Peripheral arterial disease, or PAD, is a health problem in which plaque—a combination of calcium, fibrous tissue, fat, and cholesterol—accumulates in the arteries that deliver blood to your head, organs, and limbs. Plaque can harden your arteries over time and decrease the diameter of your blood vessels, which reduces the amount of blood reaching certain parts of your body, including your feet. PAD is a common circulatory problem—it affects more than 8 million American adults—and may indicate more widespread plaque accumulation throughout your body’s blood vessels.
Decreased blood flow to your lower extremities can cause pain and numbness, and it can boost your likelihood of developing an infection. PAD also increases your risk for heart attack, coronary heart disease, transient ischemic attacks, stroke, and gangrene, or tissue death—a problem that can lead to amputation. Smokers and diabetics have a significantly higher risk of developing PAD than nonsmokers, as do people with hypertension (prolonged elevated blood pressure). Other relevant risk factors for this condition include obesity, advanced age, a family history of this condition, and high levels of a protein called homocysteine. PAD symptoms are often mistaken for other health problems, and this condition commonly goes undiagnosed by healthcare providers.
Causes and Symptoms
The No. 1 cause of PAD is atherosclerosis (from smoking, prolonged elevated blood sugar levels, or high blood pressure), although other problems—blood vessel inflammation, limb injury, certain anatomical abnormalities, radiation exposure—may also cause this condition.
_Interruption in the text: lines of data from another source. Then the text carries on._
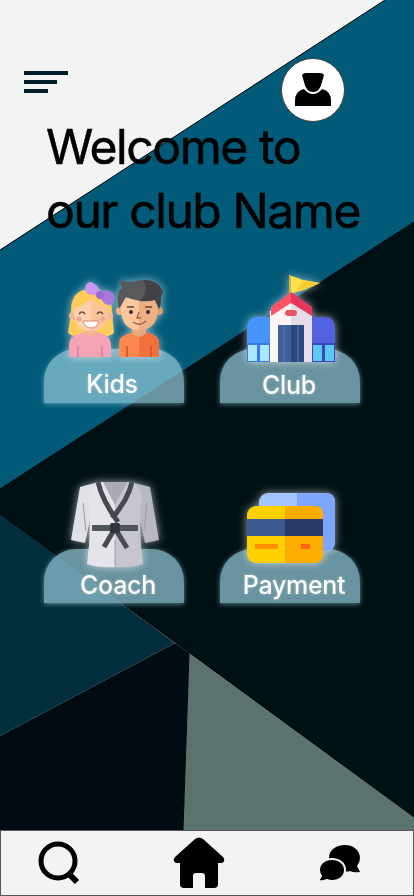
<!DOCTYPE html>
<html lang="en">
<head>
<meta charset="utf-8">
<title>Club home</title>
<style>
:root {
  --paper: #f3f3f3;
  --ocean: #005a78;
  --night: #001116;
  --deep: #022e3d;
  --abyss: #000b12;
  --sage: #5b736e;
  --ink: #000;
  --plate: rgba(150, 203, 219, .7);
  --glow: rgba(255, 255, 255, .6);
}
* { box-sizing: border-box; margin: 0; padding: 0; }
html, body { width: 414px; height: 896px; overflow: hidden; }
body { font-family: Inter, Roboto, sans-serif; background: var(--paper); }
a { color: inherit; text-decoration: none; }
svg { display: block; }
.screen { position: relative; width: 414px; height: 896px; overflow: hidden; display: flex; flex-direction: column; }
.backdrop { position: absolute; inset: 0; z-index: -1; }
.topbar { display: flex; justify-content: space-between; padding: 58px 69px 0 24px; height: 122px; }
.menu { margin-top: 13px; }
.welcome { margin: -7px 0 0 46px; height: 129px; font-size: 48px; line-height: 64px; font-weight: 400; letter-spacing: -1.4px; white-space: nowrap; -webkit-text-stroke: .5px var(--ink); }
.tiles { display: grid; grid-template-columns: 140px 140px; grid-auto-rows: 128px; gap: 72px 36px; padding: 31px 0 0 44px; flex: 1; align-content: start; }
.tile { position: relative; display: block; width: 140px; height: 128px; }
.plate { position: absolute; left: 0; bottom: 0; width: 140px; height: 54px; border-radius: 32px 32px 0 0; background: var(--plate); box-shadow: 0 1px 5px rgba(160, 205, 220, .6); }
.icon { position: absolute; left: 0; top: 0; overflow: visible; filter: drop-shadow(0 0 4px var(--glow)); }
.label { position: absolute; left: -10px; right: -10px; top: 94px; text-align: center; font-size: 25px; line-height: 30px; font-weight: 500; letter-spacing: -.3px; color: #fff; text-shadow: 0 0 3px rgba(255, 255, 255, .4); }
.kids { transform: translateX(-2px); }
.club { transform: translate(-1px, 1px); }
.coach, .payment { transform: translate(4px, 1px); }
.tabs { display: flex; justify-content: space-between; align-items: center; height: 66px; padding: 0 53px 0 36px; background: var(--paper); border: 1px solid #555; }
</style>
</head>
<body>
<main class="screen">
  <svg class="backdrop" width="414" height="896" viewBox="0 0 414 896" aria-hidden="true">
    <rect width="414" height="896" fill="var(--paper)"/>
    <polygon points="385,0 414,0 414,222 0,489 0,250" fill="var(--ocean)"/>
    <polygon points="414,222 414,817 189,653 0,514 0,489" fill="var(--night)"/>
    <polygon points="0,514 175,643 0,736" fill="var(--deep)"/>
    <polygon points="0,736 175,643 189,653 183,831 0,831" fill="var(--abyss)"/>
    <polygon points="189,653 414,817 414,831 183,831" fill="var(--sage)"/>
    <path d="M385 0 0 250M414 222 0 489M0 514 414 817M189 653 183 830" fill="none" stroke="#000"/>
  </svg>

  <header class="topbar">
    <a class="menu" href="#" aria-label="Menu">
      <svg width="44" height="22" viewBox="0 0 44 22" fill="#001d29">
        <rect width="44" height="4"/><rect y="9" width="33" height="4"/><rect y="18" width="24" height="4"/>
      </svg>
    </a>
    <a class="profile" href="#" aria-label="Profile">
      <svg width="64" height="64" viewBox="0 0 64 64">
        <circle cx="32" cy="32" r="31.5" fill="#fff" stroke="#444"/>
        <path d="M21 17Q22 15 25 15H39Q42 15 43 17L41 24Q39 34 32 34T23 24Z"/>
        <path d="M14 48V43Q14 33 23 31Q27 36 32 36T41 31Q50 33 50 43V48Z"/>
      </svg>
    </a>
  </header>

  <h1 class="welcome">Welcome to<br>our club Name</h1>

  <nav class="tiles" aria-label="Sections">
    <a class="tile" href="#">
      <span class="plate"></span>
      <svg class="icon" width="140" height="96" viewBox="44 275 140 96" aria-hidden="true">
        <g class="girl">
          <path d="M71 313Q70 289 91 289T112 313L114 333Q104 340 91 338Q78 340 68 333Z" fill="#ffcb5b"/>
          <path d="M69 357V346Q69 335 80 334L84 332H97L102 334Q111 336 111 346V357Z" fill="#f5a3b7"/>
          <path d="M84 327H97V334Q91 340 84 334Z" fill="#f0b490"/>
          <path d="M78 357V346M102 357V346" stroke="#d77f9c" stroke-width="1.5"/>
          <circle cx="73" cy="316" r="4" fill="#f4b992"/><circle cx="109" cy="316" r="4" fill="#f4b992"/>
          <path d="M74 308Q84 306 91 299Q99 306 108 308V314Q107 331 91 331T74 314Z" fill="#ffd2ae"/>
          <path d="M91 299Q99 306 108 308V314Q107 331 91 331Z" fill="#f9c39c"/>
          <path d="M79 314Q82 310 85 314M97 314Q100 310 103 314" fill="none" stroke="#714a43" stroke-width="1.5"/>
          <path d="M83 321H99Q97 328 91 328T83 321Z" fill="#fff" stroke="#d88978"/>
          <circle cx="79" cy="319" r="2.5" fill="#f6a294"/><circle cx="103" cy="319" r="2.5" fill="#f6a294"/>
          <path d="M99 295Q86 296 85 290Q85 282 91 282Q97 284 101 292Q105 289 111 292Q117 297 112 304Q105 309 99 295Z" fill="#c798f4"/>
          <path d="M101 292Q106 289 111 292Q117 297 112 304Q105 307 100 297Z" fill="#aa79df"/>
          <circle cx="100" cy="295" r="4" fill="#9b6bd2"/>
        </g>
        <g class="boy">
          <path d="M119 357V344Q119 335 131 333L139 330L148 333Q159 335 159 344V357Z" fill="#ff8750"/>
          <path d="M139 331L148 333Q159 335 159 344V357H139Z" fill="#f3703d"/>
          <path d="M132 325H146V333Q139 341 132 333Z" fill="#e9a77d"/>
          <path d="M127 357V346M151 357V346" stroke="#cb5229" stroke-width="1.5"/>
          <circle cx="120" cy="311" r="4" fill="#efb284"/><circle cx="159" cy="311" r="4" fill="#dc9b70"/>
          <path d="M121 298H158V311Q156 330 139 330T121 311Z" fill="#fac79c"/>
          <path d="M139 298H158V311Q156 330 139 330Z" fill="#edb083"/>
          <path d="M119 309Q115 292 122 288L119 281Q130 283 143 280Q157 279 163 291L161 298Q161 306 159 309L155 300Q140 303 126 297Z" fill="#59595c"/>
          <path d="M143 280Q157 279 163 291L161 298Q161 306 159 309L155 300Q147 302 139 301Q150 293 143 280Z" fill="#434347"/>
          <path d="M127 307H134M145 307H152" stroke="#6b4435" stroke-width="1.5"/>
          <circle cx="131" cy="312" r="2" fill="#3c2f2d"/><circle cx="148" cy="312" r="2" fill="#3c2f2d"/>
          <path d="M139 312L137 318H141M133 322Q140 327 146 321" fill="none" stroke="#a65d48" stroke-width="1.3"/>
        </g>
      </svg>
      <span class="label kids">Kids</span>
    </a>

    <a class="tile" href="#">
      <span class="plate"></span>
      <svg class="icon" width="140" height="96" viewBox="220 275 140 96" aria-hidden="true">
        <path d="M289 275L303 280 320 283 304 290 289 294Z" fill="#ffe14d"/>
        <path d="M303 280L320 283 304 290 296 292Z" fill="#f6cc35"/>
        <path d="M290 276V296" stroke="#c9b444" stroke-width="2"/>
        <path d="M247 330Q247 317 257 317H273V362H247Z" fill="#4794ff"/>
        <path d="M309 317H325Q335 317 335 330V362H309Z" fill="#5360df"/>
        <rect x="247" y="343" width="24" height="19" fill="#3978ed"/>
        <rect x="311" y="343" width="24" height="19" fill="#3b46bd"/>
        <path d="M248 345H257V361H248ZM260 345H269V361H260Z" fill="#a8e9ff"/>
        <path d="M313 345H322V361H313ZM325 345H334V361H325Z" fill="#5bc9f2"/>
        <path d="M270 311L291 297 312 311V362H270Z" fill="#fff4f4"/>
        <path d="M291 297L312 311V362H291Z" fill="#e4dce9"/>
        <path d="M271 307L291 292V303L271 316Z" fill="#ff5468"/>
        <path d="M291 292L312 307V316L291 303Z" fill="#e8365b"/>
        <rect x="278" y="325" width="26" height="37" fill="#405f9d"/>
        <rect x="291" y="325" width="13" height="37" fill="#2d477f"/>
        <path d="M284 325V362M298 325V362" stroke="#587bb8" stroke-width="1"/>
        <rect x="285" y="310" width="12" height="6" rx="3" fill="#eb5369"/>
      </svg>
      <span class="label club">Club</span>
    </a>

    <a class="tile" href="#">
      <span class="plate"></span>
      <svg class="icon" width="140" height="96" viewBox="44 475 140 96" aria-hidden="true">
        <path d="M95 483L80 487 71 540 85 543 92 511Z" fill="#e0e0e6"/>
        <path d="M134 483L150 487 159 540 145 543 138 511Z" fill="#b8b7c3"/>
        <path d="M96 482H115V567Q99 568 87 564Q92 530 88 494Z" fill="#e5e4ea"/>
        <path d="M115 482H134L142 494Q138 530 143 564Q131 568 115 567Z" fill="#c7c5cf"/>
        <path d="M103 482H127L115 505Z" fill="#aaa9b5"/>
        <path d="M98 482Q102 500 118 522M132 482Q128 500 112 518" fill="none" stroke="#454a51" stroke-width="5"/>
        <path d="M92 525H138V531H92Z" fill="#50555a"/>
        <path d="M114 530L104 547M116 530L127 548" stroke="#464b51" stroke-width="5"/>
        <rect x="110" y="523" width="10" height="10" rx="2" fill="#30363d"/>
        <path d="M83 503L86 531M147 503L144 531M115 540V566" fill="none" stroke="#9e9ca8"/>
      </svg>
      <span class="label coach">Coach</span>
    </a>

    <a class="tile" href="#">
      <span class="plate"></span>
      <svg class="icon" width="140" height="96" viewBox="220 475 140 96" aria-hidden="true">
        <rect x="259" y="493" width="76" height="58" rx="9" fill="#a4c4ff"/>
        <path d="M297 493H326Q335 493 335 502V542Q335 551 326 551H297Z" fill="#7da6ff"/>
        <rect x="247" y="506" width="76" height="57" rx="9" fill="#ffd000"/>
        <path d="M285 506H314Q323 506 323 515V554Q323 563 314 563H285Z" fill="#ffac00"/>
        <rect x="247" y="519" width="38" height="17" fill="#3d5a91"/>
        <rect x="285" y="519" width="38" height="17" fill="#2b3a68"/>
        <rect x="255" y="544" width="23" height="5" fill="#ff9100"/>
        <rect x="301" y="544" width="9" height="5" fill="#ff641a"/>
      </svg>
      <span class="label payment">Payment</span>
    </a>
  </nav>

  <nav class="tabs" aria-label="Main">
    <a href="#" aria-label="Search">
      <svg width="43" height="44" viewBox="36 840 43 44" fill="none" stroke="#000" stroke-width="5">
        <circle cx="57" cy="860" r="17"/><path d="M67 872L76 881" stroke-width="6"/>
      </svg>
    </a>
    <a href="#" aria-label="Home">
      <svg width="52" height="52" viewBox="166 837 52 52">
        <path d="M188 839Q192 836 196 839L216 857Q219 861 215 863H211V884Q211 888 207 888H198V876Q198 873 195 873H189Q186 873 186 876V888H177Q173 888 173 884V863H169Q165 861 168 857Z"/>
      </svg>
    </a>
    <a href="#" aria-label="Chat">
      <svg width="42" height="38" viewBox="318 844 42 38">
        <path d="M345 845C354 845 360 851 360 858Q360 862 357 866L360 872Q354 873 350 871Q347 872 345 871C336 871 329 866 329 858S336 845 345 845Z"/>
        <path d="M332 859C340 859 345 864 345 870S340 881 332 881Q329 881 327 880Q323 882 318 881L321 876Q319 873 319 870C319 864 324 859 332 859Z" stroke="#f3f3f3" stroke-width="2"/>
      </svg>
    </a>
  </nav>
</main>
</body>
</html>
The most significant symptom associated with PAD is intermittent claudication, which is pain, numbness, aching, or heaviness in your leg muscles caused by walking or climbing stairs. Intermittent claudication may also manifest as leg, buttock, thigh, calve, or foot cramping.
Other signs and symptoms of PAD include:
- A blue tint to your skin
- Decreased temperature in one leg compared to the other
- Diminished or absent pulses in your lower extremity
- Slow healing (or non-healing) foot and toe sores or wounds
- Decreased toenail growth and leg hair growth
- Erectile dysfunction in men
PAD is a health condition that should always be managed by a healthcare professional. Some people with this condition may require prescription medication and/or surgery (bypass grafting, angioplasty, etc.), but most people with PAD will benefit from lifestyle changes, including quitting smoking, reducing blood pressure, maintaining healthy blood sugar levels, and boosting physical activity levels.
Consuming a healthy diet is another critical part of any treatment plan that attempts to manage PAD symptoms. Increasing your intake of fruits and vegetables and minimizing or eliminating trans fat from your diet is a good place to start.
In his 18 years as a podiatrist, Dr. Ray McClanahan has learned that most foot problems can be corr...